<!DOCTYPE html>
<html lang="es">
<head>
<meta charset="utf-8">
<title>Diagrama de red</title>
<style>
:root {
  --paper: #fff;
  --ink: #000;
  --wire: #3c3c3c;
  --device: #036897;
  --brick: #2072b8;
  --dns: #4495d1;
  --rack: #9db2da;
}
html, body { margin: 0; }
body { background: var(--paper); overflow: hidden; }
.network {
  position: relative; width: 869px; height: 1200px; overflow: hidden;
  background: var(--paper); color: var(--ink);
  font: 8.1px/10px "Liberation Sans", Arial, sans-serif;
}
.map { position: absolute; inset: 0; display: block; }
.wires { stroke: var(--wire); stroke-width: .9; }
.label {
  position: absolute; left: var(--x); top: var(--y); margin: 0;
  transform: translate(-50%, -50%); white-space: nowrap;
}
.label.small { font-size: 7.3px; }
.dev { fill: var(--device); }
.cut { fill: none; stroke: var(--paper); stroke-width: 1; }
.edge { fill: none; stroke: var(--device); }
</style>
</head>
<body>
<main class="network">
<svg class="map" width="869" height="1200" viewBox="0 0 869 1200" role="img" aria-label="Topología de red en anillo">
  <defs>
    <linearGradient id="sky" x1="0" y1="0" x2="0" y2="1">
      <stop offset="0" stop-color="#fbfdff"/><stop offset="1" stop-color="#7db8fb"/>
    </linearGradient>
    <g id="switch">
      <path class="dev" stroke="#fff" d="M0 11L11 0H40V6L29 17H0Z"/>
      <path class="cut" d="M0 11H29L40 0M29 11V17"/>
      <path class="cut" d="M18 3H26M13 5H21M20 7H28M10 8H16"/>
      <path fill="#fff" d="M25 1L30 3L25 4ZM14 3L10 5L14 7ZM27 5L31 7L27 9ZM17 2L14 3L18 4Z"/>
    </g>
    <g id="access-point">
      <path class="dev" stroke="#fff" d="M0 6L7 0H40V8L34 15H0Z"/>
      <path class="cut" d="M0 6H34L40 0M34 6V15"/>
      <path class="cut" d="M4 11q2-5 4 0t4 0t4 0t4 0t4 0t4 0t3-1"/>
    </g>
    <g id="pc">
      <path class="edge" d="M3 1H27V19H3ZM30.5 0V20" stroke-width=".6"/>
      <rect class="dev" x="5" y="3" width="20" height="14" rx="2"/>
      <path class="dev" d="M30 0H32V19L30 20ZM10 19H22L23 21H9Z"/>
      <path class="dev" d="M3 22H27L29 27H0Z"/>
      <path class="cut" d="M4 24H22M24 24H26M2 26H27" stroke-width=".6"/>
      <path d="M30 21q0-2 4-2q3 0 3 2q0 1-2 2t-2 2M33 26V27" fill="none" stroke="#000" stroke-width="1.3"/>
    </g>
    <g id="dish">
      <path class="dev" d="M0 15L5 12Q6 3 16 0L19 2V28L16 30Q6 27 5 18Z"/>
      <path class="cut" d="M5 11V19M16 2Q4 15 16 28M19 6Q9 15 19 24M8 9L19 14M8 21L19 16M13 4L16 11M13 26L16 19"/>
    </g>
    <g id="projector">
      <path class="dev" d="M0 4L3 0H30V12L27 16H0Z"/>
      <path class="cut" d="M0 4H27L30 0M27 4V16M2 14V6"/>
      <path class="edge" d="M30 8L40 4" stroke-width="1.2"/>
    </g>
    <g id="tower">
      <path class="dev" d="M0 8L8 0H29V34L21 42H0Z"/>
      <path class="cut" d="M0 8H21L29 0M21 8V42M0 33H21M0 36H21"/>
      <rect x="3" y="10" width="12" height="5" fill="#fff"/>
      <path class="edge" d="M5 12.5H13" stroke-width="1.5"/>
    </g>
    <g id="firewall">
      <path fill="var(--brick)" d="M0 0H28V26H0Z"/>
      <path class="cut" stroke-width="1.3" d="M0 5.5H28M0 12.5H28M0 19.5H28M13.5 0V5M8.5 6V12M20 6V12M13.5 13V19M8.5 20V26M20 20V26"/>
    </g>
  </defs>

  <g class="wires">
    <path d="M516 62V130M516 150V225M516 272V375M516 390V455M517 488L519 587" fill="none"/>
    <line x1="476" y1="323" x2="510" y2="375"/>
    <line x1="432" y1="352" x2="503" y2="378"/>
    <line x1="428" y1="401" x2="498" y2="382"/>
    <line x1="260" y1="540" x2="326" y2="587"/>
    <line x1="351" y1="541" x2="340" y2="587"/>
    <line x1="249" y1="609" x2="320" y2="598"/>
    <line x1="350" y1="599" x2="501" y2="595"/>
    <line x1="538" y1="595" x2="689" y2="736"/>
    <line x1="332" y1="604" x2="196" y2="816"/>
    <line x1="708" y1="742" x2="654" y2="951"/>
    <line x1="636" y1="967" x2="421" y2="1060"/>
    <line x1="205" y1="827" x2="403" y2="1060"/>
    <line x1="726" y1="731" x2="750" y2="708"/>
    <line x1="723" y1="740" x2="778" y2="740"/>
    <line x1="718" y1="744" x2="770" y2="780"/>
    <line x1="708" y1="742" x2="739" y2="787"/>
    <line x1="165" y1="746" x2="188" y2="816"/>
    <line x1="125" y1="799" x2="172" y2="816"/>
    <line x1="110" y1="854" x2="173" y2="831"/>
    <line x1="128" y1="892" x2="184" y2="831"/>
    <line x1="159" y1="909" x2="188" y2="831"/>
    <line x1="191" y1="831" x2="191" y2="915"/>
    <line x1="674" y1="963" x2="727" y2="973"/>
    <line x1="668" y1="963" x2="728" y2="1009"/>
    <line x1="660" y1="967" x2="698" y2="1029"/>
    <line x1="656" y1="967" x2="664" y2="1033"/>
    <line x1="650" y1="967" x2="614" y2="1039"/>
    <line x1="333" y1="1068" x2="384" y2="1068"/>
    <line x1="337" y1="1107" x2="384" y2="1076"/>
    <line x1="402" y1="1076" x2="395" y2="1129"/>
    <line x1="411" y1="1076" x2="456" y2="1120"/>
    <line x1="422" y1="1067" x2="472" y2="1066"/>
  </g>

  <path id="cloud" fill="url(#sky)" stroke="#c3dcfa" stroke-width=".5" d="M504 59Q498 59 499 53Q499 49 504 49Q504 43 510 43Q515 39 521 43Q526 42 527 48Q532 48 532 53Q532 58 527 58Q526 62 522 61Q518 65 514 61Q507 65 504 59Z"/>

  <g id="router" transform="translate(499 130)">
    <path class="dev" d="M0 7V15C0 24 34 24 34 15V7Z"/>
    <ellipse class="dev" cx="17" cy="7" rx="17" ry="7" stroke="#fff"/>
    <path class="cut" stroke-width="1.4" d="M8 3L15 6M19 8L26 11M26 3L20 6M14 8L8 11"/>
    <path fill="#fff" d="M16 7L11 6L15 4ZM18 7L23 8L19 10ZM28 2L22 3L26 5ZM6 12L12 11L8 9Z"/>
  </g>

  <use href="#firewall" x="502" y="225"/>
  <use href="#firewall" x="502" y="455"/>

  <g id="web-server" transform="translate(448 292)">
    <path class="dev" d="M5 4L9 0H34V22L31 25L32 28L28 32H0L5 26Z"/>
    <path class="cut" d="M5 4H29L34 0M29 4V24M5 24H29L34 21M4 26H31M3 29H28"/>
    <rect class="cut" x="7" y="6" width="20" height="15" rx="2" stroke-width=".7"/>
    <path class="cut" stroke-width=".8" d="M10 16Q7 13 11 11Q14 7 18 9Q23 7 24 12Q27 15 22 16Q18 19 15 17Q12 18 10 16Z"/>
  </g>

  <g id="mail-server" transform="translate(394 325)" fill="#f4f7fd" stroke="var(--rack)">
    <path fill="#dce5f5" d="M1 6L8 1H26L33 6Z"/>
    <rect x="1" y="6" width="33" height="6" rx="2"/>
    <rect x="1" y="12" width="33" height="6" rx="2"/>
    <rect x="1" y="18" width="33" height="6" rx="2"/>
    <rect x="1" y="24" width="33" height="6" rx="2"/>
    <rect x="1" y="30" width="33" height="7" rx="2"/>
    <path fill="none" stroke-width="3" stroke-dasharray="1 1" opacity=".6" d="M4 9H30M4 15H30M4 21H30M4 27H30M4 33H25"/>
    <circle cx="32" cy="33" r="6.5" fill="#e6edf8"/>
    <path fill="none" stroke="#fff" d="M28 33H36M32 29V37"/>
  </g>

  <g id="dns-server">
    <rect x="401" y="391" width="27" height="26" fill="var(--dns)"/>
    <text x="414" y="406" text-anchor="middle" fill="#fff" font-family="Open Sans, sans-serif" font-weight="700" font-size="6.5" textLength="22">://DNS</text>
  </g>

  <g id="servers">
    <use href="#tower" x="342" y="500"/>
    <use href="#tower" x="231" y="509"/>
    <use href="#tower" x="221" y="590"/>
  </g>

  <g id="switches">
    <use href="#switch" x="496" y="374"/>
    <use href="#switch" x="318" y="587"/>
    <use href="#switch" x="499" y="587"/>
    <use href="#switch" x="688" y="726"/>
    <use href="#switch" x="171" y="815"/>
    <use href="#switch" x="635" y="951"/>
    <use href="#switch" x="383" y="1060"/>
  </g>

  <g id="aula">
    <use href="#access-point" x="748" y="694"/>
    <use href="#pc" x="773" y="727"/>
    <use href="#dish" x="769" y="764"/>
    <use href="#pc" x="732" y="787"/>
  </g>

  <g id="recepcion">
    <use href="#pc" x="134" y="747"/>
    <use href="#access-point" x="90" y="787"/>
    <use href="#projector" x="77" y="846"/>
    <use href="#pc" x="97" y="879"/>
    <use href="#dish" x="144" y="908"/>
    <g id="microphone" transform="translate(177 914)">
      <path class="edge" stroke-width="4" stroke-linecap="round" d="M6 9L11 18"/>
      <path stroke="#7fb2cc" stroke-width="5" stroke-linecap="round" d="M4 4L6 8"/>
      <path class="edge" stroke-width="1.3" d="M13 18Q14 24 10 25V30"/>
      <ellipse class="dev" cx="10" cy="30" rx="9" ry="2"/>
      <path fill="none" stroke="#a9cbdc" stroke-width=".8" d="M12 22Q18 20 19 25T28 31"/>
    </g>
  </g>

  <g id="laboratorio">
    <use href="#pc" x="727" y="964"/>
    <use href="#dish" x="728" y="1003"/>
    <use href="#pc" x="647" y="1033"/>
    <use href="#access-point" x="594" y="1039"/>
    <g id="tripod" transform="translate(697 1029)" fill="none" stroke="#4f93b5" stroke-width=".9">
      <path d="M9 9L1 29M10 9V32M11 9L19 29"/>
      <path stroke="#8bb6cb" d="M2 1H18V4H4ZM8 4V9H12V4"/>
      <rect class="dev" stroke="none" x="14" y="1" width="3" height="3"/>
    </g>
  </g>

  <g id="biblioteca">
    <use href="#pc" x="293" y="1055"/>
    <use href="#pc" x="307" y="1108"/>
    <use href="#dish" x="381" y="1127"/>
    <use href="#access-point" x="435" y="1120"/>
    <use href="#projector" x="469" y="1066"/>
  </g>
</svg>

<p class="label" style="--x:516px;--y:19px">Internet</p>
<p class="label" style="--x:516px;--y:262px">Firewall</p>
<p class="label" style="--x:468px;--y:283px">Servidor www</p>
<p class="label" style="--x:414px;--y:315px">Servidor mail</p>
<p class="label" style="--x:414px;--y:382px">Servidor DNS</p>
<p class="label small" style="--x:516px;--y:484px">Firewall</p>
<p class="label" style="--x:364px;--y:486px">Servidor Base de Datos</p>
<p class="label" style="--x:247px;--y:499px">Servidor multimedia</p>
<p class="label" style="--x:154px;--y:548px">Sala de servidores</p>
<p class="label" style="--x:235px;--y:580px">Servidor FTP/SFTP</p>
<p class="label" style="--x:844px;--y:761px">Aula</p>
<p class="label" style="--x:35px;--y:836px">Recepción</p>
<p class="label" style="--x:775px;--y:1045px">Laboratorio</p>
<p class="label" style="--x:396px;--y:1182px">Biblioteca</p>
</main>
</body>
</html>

__________________________________________________

TRY IT
Filter the records for the string "small" and copy every line that holds it.

ANSWER BOX
.label.small { font-size: 7.3px; }
<p class="label small" style="--x:516px;--y:484px">Firewall</p>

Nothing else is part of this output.